-------- Dataset extract

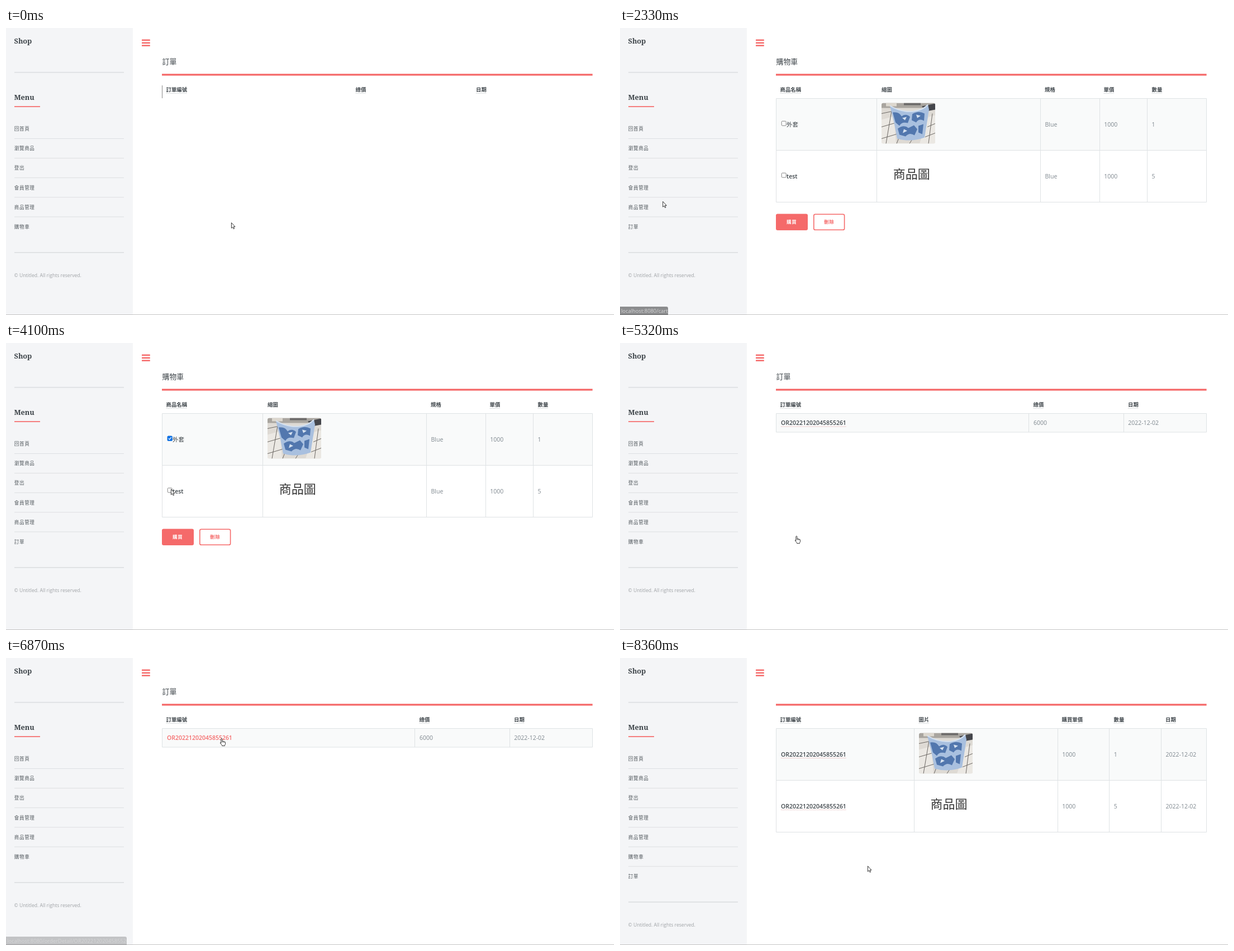
Write an HTML page that moves like this. It is 1088 by 515 pixels and loops after 9820 ms.

```html
<!DOCTYPE html>
<html lang="zh-Hant">
<head>
<meta charset="utf-8">
<title>Shop</title>
<style>
html, body { margin: 0; width: 100%; height: 100%; overflow: hidden; background: #fff; }
svg { display: block; width: 1088px; height: 515px; }
text { font-family: "Open Sans", "Noto Sans CJK TC", "Noto Sans CJK", sans-serif; white-space: pre; }
.head { font: 700 12.8px "Roboto Slab", "Noto Serif", serif; fill: #3d4449; letter-spacing: -.1px; }
.menu { font-size: 8.55px; letter-spacing: .075em; fill: #51585d; }
.copy { font-size: 8.6px; fill: #9fa3a6; }
.title { font-size: 12.9px; font-weight: 500; fill: #3d4449; }
.th { font-size: 9.4px; font-weight: 600; fill: #3d4449; }
.cell { font-size: 10.5px; fill: #7f888f; }
.name { font-size: 10.5px; font-weight: 600; fill: #3d4449; }
.cjk { font-weight: 500; }
.ph { font-size: 22px; fill: #333; }
.btn { font-size: 8.5px; font-weight: 700; letter-spacing: .075em; }
.url { font-family: "Open Sans", "Noto Sans", sans-serif; font-size: 9.4px; fill: #fff; }
</style>
</head>
<body>
<svg id="stage" viewBox="0 0 1088 515" xmlns="http://www.w3.org/2000/svg"></svg>
<script>
const RED = '#f56a6a', GRID = '#dee2e4', ORDER = 'OR20221202045855261';
const $ = id => document.getElementById(id);

const text = (x, y, cls, s, extra = '') => `<text x="${x}" y="${y}" class="${cls}" ${extra}>${s}</text>`;
const rect = (x, y, w, h, fill, extra = '') => `<rect x="${x}" y="${y}" width="${w}" height="${h}" fill="${fill}" ${extra}/>`;
const path = (d, extra) => `<path d="${d}" ${extra}/>`;
const group = (id, body, extra = '') => `<g id="${id}" ${extra}>${body}</g>`;
const dots = (x, y, w, color = '#b9bfc2', id = '') =>
  path(`M${x} ${y}h${w}`, `${id && `id="${id}"`} stroke="${color}" stroke-width=".8" stroke-dasharray="1 .7" fill="none"`);

// Table header labels: [x, label, underlined]
const header = list => list.map(([x, s, line = true]) =>
  text(x, 114.4, 'th', s) + (line ? dots(x, 117.5, s.length * 9.4) : '')).join('');

function grid(cols, rows) {
  const [l, r] = [cols[0], cols[cols.length - 1]], [top, bottom] = [rows[0], rows[rows.length - 1]];
  const d = cols.map(x => `M${x} ${top}V${bottom}`).join('') + rows.map(y => `M${l} ${y}H${r}`).join('');
  return rect(l, top, r - l, rows[1] - top, '#f9fafa') +
    path(d, `stroke="${GRID}" stroke-width="1" fill="none"`);
}

function photo(x) {
  return `<g transform="translate(${x} 134.5)" clip-path="url(#round)">
    ${rect(0, 0, 96, 73, '#dedad4')}
    ${rect(0, 0, 96, 9, '#a9a59f')}${rect(8, 0, 19, 6, '#dcd7ce')}${rect(40, 0, 30, 4, '#6c6a69')}
    ${path('M0 30L22 24 26 73H0ZM84 25L96 22V73H68Z', 'fill="#ebe8e3"')}
    ${path('M0 19L19 15M0 43L24 36M0 64L30 55M8 73L18 14M27 73L32 60M82 43L96 37M78 61L96 54M84 73L91 19M50 73L55 65', 'stroke="#6b6763" stroke-width="1" fill="none"')}
    ${path('M72 6L96 1V12L80 15Z', 'fill="#45464b"')}
    ${path('M15 5Q35 17 57 15 74 13 83 3L85 12 77 62Q52 71 28 64L23 38Z', 'fill="#a9c0df"')}
    ${path('M20 17Q31 15 36 24 44 18 51 25L47 36Q36 33 32 41L25 35ZM55 20Q66 13 77 19L76 32Q67 27 62 35L54 31ZM29 46Q40 38 48 45L58 40 64 47 59 58Q50 52 43 60L32 57ZM66 41L75 38 73 56 66 53Z', 'fill="#5277ae"')}
    ${path('M37 27L45 25 42 31ZM62 21L70 23 64 27ZM40 47L46 50 38 54Z', 'fill="#d6e2f0"')}
    ${path('M15 5Q35 17 57 15 74 13 83 3', 'stroke="#d7e3f1" stroke-width="2" fill="none"')}
  </g>`;
}

function box(id, y) {
  return rect(289.2, y, 8, 8, '#fff', 'rx="1.4" stroke="#767676" stroke-width=".9"') +
    group(id, rect(288.7, y - .5, 9, 9, '#0b72e7', 'rx="1.5"') +
      path(`M290.8 ${y + 4.1}l1.8 1.8 3.3-4`, 'fill="none" stroke="#fff" stroke-width="1.3"'));
}

const link = (y, n) => text(288, y, 'name', ORDER, `id="link${n}"`) + dots(288, y + 2.8, 117, '#e5a0a0', `line${n}`);
const cells = (y, list) => list.map(([x, s]) => text(x, y, 'cell', s)).join('');

const frame = rect(0, 0, 227, 515, '#f4f5f7') +
  text(14.5, 28.2, 'head', 'Shop') + rect(15, 78.8, 196, 1.7, '#dddfe2') +
  text(14.5, 129, 'head', 'Menu') + rect(15, 140.2, 46, 1.7, RED) +
  [20.6, 25.4, 30.2].map(y => rect(243, y, 14.8, 2.5, RED, 'rx=".5"')).join('') +
  rect(279, 82.2, 770.6, 3.3, RED) +
  ['回首頁', '瀏覽商品', '登出', '會員管理', '商品管理'].map((s, i) =>
    text(14.8, 184.1 + 35.15 * i, 'menu', s) + rect(15, 198 + 35.1 * i, 196, 1, '#dddfe2')).join('') +
  text(14.8, 359.9, 'menu', '', 'id="last"') + dots(15, 361, 27.5, RED, 'lastLine') +
  group('extra', rect(15, 373.5, 196, 1, '#dddfe2') + text(14.8, 395, 'menu', '訂單')) +
  group('foot', rect(15, 402, 196, 1.7, '#dddfe2') + text(14.6, 447, 'copy', '© Untitled. All rights reserved.'));

const empty = text(279.5, 64.6, 'title', '訂單') +
  header([[286.5, '訂單編號'], [625.5, '總價'], [841, '日期']]);

const cart = text(279.5, 64.6, 'title', '購物車') +
  header([[286.5, '商品名稱'], [468, '縮圖', false], [760, '規格', false], [865.5, '單價'], [951.5, '數量']]) +
  grid([279.5, 459.5, 752.5, 858.5, 943.5, 1049.5], [126.5, 219.5, 312.5]) +
  box('check1', 167.2) + text(298, 176.7, 'name cjk', '外套') +
  box('check2', 260.2) + text(298, 269.6, 'name', 'test') +
  photo(468) + text(488.8, 269.6, 'ph', '商品圖') +
  cells(176.7, [[760.5, 'Blue'], [866.3, '1000'], [951.4, '1']]) +
  cells(269.6, [[760.5, 'Blue'], [866.3, '1000'], [951.4, '5']]) +
  rect(279, 333.5, 57, 29.6, RED, 'id="buy" rx="3"') + text(298, 351.4, 'btn', '購買', 'fill="#fff"') +
  rect(346.8, 334.3, 54.8, 28, '#fff', `rx="2.6" stroke="${RED}" stroke-width="1.6"`) +
  text(365, 351.4, 'btn', '刪除', `fill="${RED}"`);

const orders = text(279.5, 64.6, 'title', '訂單') +
  header([[286.5, '訂單編號'], [739.5, '總價'], [909, '日期']]) +
  grid([279.5, 731.5, 901.5, 1049.5], [126.5, 160]) + link(147.2, 0) +
  cells(147.2, [[740, '6000'], [909.3, '2022-12-02']]);

const detail = header([[286.5, '訂單編號'], [534.5, '圖片'], [790.5, '購買單價'], [883.5, '數量'], [976, '日期']]) +
  grid([279.5, 526.5, 783.5, 875.5, 968.5, 1049.5], [126.5, 219.5, 312.5]) +
  link(176.7, 1) + link(269.6, 2) + photo(535) + text(555.5, 269.6, 'ph', '商品圖') +
  cells(176.7, [[791.2, '1000'], [883.8, '1'], [976.5, '2022-12-02']]) +
  cells(269.6, [[791.2, '1000'], [883.8, '5'], [976.5, '2022-12-02']]);

const ink = 'fill="#fff" stroke="#222" stroke-width=".9" stroke-linejoin="round"';
const cursors =
  group('arrow', path('M.4 .4V10.2L2.6 8.2 4.2 11.6 5.7 10.9 4.2 7.6H7Z', ink)) +
  group('hand', path('M1.8 8.6V1.6Q1.8 .5 2.8 .5T3.9 1.6V5.3Q5.6 4.6 5.8 5.8 7.4 5 7.7 6.4 9.4 5.9 9.5 7.4V9.8Q9.4 11.4 8.5 12.4V13.6H3.6V12.6L.6 8.9Q0 7.9 .8 7.6 1.4 7.5 1.8 8.6Z', ink) +
    path('M3.9 5.3V7.6M5.8 5.8V7.8M7.7 6.4V8', 'stroke="#222" stroke-width=".7"')) +
  group('beam', path('M-2 -5.2Q0 -5.2 0 -4 0 -5.2 2 -5.2M0 -4V4M-2 5.2Q0 5.2 0 4 0 5.2 2 5.2', 'fill="none" stroke="#222" stroke-width="1"'));

const pages = { empty, cart, orders, detail };
$('stage').innerHTML = '<defs><clipPath id="round"><rect width="96" height="73" rx="3.5"/></clipPath></defs>' +
  rect(0, 0, 1088, 515, '#fff') + frame +
  Object.entries(pages).map(([id, body]) => group(id, body)).join('') +
  rect(279, 103, 1, 23, '#8a8a8a', 'id="caret"') +
  rect(0, 514, 1088, 1, '#c3c3c3') +
  group('status', path('', 'id="bar" fill="#202124"') + text(2, 511, 'url', '', 'id="url"')) +
  group('mouse', cursors);

// Pointer path: [time, x, y]
const track = [
  [0, 403, 349], [440, 403, 349], [530, 402, 353], [1110, 402, 353], [1450, 215, 372], [1780, 52, 350],
  [1850, 45.5, 345], [2000, 45.5, 340], [2060, 41, 337.5], [2260, 41, 337.5], [2560, 190, 225], [2880, 309, 168],
  [3020, 293, 169], [3220, 293, 169], [3650, 289, 212], [4100, 295, 262], [4170, 295, 262], [4310, 294, 258],
  [4450, 294, 258], [4720, 304, 305], [4930, 313, 346], [5320, 313, 346], [5460, 315, 343],
  [5920, 315, 343], [6300, 352, 240], [6670, 383, 144], [7350, 383, 144], [7470, 379, 141],
  [7640, 379, 141], [7670, 383, 149], [7750, 383, 149], [8060, 420, 265], [8360, 443, 373], [9820, 443, 373]
];
// Pointer shape from each time on
const shapes = [
  [0, 'arrow'], [1780, 'hand'], [2330, 'arrow'], [2820, 'beam'], [2950, 'arrow'],
  [4860, 'hand'], [5390, 'arrow'], [6600, 'hand'], [7810, 'arrow']
];

const within = (t, a, b) => t >= a && t < b;
const ramp = (t, a, b) => Math.min(1, Math.max(0, (t - a) / (b - a)));
const show = (id, on) => $(id).style.display = on ? '' : 'none';

function pointer(t) {
  const i = track.findIndex((k, n) => n && t <= k[0]);
  const [a, b] = [track[i - 1], track[i]];
  const p = ramp(t, a[0], b[0]);
  return [1, 2].map(n => (a[n] + (b[n] - a[n]) * p).toFixed(1));
}

function render(t) {
  const page = t < 2260 ? 'empty' : t < 5320 ? 'cart' : t < 7670 ? 'orders' : 'detail';
  const more = page === 'detail';
  for (const id in pages) show(id, id === page);

  show('caret', t < 530 || within(t, 1050, 1590));
  const cartHover = within(t, 1780, 2260);
  $('last').textContent = page === 'cart' ? '訂單' : '購物車';
  $('last').style.fill = cartHover ? RED : '';
  show('lastLine', cartHover);
  show('extra', more);
  $('foot').setAttribute('transform', `translate(0 ${more ? 35 : 0})`);

  show('check1', t >= 3220);
  show('check2', t >= 4310);
  $('buy').setAttribute('fill', t >= 4860 ? '#f67878' : RED);
  const orderHover = within(t, 6600, 7670);
  $('link0').style.fill = orderHover ? RED : '';
  show('line0', !orderHover);

  const first = t < 5000, width = first ? 86 : 216;
  const alpha = first ? (t < 2260 ? .73 * ramp(t, 1780, 1850) + .27 * ramp(t, 1850, 1960) : 1 - ramp(t, 2260, 2400))
    : ramp(t, 6850, 6940) * (1 - ramp(t, 7860, 8000));
  $('bar').setAttribute('d', `M0 500H${width - 3}Q${width} 500 ${width} 503V515H0Z`);
  $('url').textContent = 'localhost:8080/' + (first ? 'cart' : 'orderDetail/' + ORDER);
  $('bar').style.opacity = alpha;
  $('url').style.opacity = Math.min(1, alpha * 1.35);

  const shape = shapes.filter(s => s[0] <= t).pop()[1];
  for (const id of ['arrow', 'hand', 'beam']) show(id, id === shape);
  $('mouse').setAttribute('transform', `translate(${pointer(t).join(' ')})`);
}

const start = performance.now();
function tick() {
  render((performance.now() - start) % 9820);
  requestAnimationFrame(tick);
}
tick();
</script>
</body>
</html>
```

----------------

» Exercise goal
Every line that contains the string "style" should be copied from the entries.

» Exercise solution
<style>
</style>
const show = (id, on) => $(id).style.display = on ? '' : 'none';
  $('last').style.fill = cartHover ? RED : '';
  $('link0').style.fill = orderHover ? RED : '';
  $('bar').style.opacity = alpha;
  $('url').style.opacity = Math.min(1, alpha * 1.35);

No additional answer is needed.